National Cohesion and Integration Commission (NCIC) Member, Philip Okundi, has told boda-boda riders and youths to avoid being used by politicians to perpetrate hate speech in social media.
He said some youths in Homa Bay County were being used by politicians to perpetrate hate speech against their opponents ahead of the 2022 general election.
Okundi said such youths write messages in social media platforms insulting opponents of politicians who engage them.
Okundi who was accompanied by Asego Division Assistant County Commissioner Henry Kereya told the youths to avoid being used by politicians to inflame violence.
He spoke on Monday in Homa Bay town during sensitization programme for peaceful coexistence, where he also told youths to understand that hate speech can land someone in jail.
“Let youths understand that when you are arrested because of hate speech, you will be jailed alone. It is you and your family that will suffer,” Okundi informed the youths and urged them to resist incitement.
The Commissioner said that peaceful coexistence was politically, socially and economically healthy for Kenya’s posterity.
“Desisting from violence is the only way through which we can leave a good country for the future generations,” said Okundi.

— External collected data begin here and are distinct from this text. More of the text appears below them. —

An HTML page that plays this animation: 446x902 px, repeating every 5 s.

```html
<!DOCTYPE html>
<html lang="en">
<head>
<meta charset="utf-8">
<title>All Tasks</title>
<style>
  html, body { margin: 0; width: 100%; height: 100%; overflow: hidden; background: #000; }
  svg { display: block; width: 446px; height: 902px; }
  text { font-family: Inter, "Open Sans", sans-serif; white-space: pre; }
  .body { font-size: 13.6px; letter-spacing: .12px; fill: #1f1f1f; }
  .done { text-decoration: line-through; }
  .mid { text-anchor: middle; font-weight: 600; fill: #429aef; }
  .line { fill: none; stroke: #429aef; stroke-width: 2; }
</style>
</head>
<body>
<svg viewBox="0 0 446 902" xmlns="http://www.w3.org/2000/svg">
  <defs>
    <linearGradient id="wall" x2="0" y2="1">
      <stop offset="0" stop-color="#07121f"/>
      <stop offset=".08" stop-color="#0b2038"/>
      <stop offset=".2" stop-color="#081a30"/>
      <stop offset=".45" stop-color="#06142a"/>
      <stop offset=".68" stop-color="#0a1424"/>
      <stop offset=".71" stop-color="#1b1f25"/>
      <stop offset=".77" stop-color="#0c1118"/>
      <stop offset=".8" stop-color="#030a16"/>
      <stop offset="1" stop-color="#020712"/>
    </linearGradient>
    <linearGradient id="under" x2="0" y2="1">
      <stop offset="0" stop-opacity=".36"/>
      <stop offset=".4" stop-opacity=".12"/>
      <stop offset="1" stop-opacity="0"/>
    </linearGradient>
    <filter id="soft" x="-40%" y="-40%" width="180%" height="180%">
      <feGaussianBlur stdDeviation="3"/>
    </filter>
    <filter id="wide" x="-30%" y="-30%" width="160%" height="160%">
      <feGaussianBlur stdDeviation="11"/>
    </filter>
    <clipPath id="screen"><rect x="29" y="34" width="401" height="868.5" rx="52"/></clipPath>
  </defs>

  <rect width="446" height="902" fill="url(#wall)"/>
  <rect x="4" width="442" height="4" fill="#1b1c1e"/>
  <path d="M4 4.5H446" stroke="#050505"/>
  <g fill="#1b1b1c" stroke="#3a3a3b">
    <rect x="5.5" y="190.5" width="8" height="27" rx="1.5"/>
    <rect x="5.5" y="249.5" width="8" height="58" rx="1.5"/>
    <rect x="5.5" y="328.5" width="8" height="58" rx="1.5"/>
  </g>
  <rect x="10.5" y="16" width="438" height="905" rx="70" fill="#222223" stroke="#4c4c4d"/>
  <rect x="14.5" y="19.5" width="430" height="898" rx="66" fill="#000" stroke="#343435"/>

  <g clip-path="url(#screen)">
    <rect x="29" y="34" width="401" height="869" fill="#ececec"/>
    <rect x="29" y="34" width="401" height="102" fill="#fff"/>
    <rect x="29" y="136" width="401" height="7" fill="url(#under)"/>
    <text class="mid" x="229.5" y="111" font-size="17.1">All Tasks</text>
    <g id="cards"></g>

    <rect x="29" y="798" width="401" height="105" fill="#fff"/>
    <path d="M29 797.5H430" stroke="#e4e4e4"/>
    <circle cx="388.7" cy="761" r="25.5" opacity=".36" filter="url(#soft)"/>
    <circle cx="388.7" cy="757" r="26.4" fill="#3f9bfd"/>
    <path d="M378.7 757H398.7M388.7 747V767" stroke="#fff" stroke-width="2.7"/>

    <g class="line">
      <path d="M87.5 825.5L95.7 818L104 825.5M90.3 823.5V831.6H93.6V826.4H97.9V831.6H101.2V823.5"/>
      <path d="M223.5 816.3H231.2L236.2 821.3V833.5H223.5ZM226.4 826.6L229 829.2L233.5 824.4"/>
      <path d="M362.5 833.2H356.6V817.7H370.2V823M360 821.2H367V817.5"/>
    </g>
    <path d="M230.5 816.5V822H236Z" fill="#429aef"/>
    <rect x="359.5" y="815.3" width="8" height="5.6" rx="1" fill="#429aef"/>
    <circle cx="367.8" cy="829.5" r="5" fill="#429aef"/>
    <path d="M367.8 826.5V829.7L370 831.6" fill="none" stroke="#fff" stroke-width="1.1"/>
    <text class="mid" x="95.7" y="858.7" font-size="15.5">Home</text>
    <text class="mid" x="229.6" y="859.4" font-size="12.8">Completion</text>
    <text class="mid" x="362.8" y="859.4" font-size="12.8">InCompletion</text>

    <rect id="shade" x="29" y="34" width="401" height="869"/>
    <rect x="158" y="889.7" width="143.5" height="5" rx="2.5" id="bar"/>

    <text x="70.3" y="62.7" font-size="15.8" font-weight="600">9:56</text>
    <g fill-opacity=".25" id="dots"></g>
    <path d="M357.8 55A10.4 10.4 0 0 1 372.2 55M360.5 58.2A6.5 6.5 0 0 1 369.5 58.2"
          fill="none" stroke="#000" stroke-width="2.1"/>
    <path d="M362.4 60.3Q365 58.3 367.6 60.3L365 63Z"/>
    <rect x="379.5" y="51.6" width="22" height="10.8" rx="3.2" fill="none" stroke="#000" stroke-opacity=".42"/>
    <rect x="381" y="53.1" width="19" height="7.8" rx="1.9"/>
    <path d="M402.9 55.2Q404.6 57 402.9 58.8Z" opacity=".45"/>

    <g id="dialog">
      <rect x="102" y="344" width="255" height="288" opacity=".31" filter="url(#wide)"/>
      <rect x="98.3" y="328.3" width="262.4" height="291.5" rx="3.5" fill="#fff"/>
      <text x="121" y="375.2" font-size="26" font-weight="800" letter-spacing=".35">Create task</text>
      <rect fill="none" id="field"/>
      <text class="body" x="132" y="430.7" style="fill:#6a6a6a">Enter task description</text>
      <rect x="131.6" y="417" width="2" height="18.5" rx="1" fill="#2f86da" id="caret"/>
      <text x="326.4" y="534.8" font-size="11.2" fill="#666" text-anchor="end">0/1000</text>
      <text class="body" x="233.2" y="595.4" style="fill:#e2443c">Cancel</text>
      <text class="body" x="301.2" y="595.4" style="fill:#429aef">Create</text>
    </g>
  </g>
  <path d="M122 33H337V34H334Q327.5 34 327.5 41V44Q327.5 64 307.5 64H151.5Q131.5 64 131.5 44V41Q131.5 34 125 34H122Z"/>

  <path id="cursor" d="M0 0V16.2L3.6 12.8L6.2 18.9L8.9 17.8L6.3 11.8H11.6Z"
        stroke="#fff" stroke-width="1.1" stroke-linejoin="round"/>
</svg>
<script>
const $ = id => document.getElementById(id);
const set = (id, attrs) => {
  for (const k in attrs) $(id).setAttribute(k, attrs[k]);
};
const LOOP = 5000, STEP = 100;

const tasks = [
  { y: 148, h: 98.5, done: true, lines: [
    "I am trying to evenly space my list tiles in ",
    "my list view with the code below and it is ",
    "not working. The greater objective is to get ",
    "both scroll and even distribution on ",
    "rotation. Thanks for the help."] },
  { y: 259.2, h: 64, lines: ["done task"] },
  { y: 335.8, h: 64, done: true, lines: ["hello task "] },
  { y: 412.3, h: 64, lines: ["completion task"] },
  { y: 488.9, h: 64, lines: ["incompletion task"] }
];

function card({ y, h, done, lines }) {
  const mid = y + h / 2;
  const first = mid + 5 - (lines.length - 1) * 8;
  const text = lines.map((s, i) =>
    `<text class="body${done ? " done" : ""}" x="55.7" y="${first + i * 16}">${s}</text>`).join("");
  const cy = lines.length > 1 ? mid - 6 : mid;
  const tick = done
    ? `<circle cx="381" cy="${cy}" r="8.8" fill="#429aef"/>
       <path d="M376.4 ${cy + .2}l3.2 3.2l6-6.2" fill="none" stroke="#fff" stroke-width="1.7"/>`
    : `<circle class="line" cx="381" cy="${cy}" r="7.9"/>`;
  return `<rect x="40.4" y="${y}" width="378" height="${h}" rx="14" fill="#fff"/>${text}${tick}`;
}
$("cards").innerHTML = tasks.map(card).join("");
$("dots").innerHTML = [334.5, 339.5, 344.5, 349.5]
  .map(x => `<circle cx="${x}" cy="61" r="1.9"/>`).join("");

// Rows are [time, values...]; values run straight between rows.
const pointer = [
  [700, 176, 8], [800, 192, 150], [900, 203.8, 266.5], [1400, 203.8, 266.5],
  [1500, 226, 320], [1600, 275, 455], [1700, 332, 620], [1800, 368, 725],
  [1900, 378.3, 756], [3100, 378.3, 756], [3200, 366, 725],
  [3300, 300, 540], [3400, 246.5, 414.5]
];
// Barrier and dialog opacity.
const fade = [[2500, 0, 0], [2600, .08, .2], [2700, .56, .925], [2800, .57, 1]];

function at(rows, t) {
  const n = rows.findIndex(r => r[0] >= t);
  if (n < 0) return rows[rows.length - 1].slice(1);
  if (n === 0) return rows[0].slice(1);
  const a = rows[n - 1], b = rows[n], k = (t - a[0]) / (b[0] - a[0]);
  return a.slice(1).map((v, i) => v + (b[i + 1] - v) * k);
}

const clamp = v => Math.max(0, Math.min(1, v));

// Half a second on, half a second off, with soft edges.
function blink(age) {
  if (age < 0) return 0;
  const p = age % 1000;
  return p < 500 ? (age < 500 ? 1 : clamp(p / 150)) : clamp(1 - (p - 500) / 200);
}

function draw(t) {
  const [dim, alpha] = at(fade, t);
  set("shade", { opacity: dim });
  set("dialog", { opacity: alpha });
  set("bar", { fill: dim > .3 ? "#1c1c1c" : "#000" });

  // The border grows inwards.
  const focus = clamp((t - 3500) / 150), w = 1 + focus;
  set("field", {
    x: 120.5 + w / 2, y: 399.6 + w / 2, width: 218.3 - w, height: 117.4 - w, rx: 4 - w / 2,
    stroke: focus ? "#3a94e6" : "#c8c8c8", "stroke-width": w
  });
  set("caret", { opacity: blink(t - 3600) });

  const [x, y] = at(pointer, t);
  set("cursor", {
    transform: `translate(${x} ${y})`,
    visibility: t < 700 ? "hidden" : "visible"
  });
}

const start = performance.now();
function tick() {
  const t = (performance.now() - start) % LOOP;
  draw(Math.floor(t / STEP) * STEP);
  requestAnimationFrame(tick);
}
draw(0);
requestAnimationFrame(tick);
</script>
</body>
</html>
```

He said that the government spends a lot of money to quell tension whenever violence erupts in any part of the country.
“Our country can save a lot of money if youths and boda-boda riders decide not to engage in violence,” he added.
On his part, Kereya said peace is the genesis of economic development of a country. “Anybody who means well for this country must desist from violence,” Kereya said.
The sensitization programme was held after the NCIC identified Homa Bay as one of the hotspots of political violence. The programme targets various groups of people including the elders, youths, bodaboda riders and women. Those who were sensitized will serve as ambassadors of peace in community.
By Davis Langat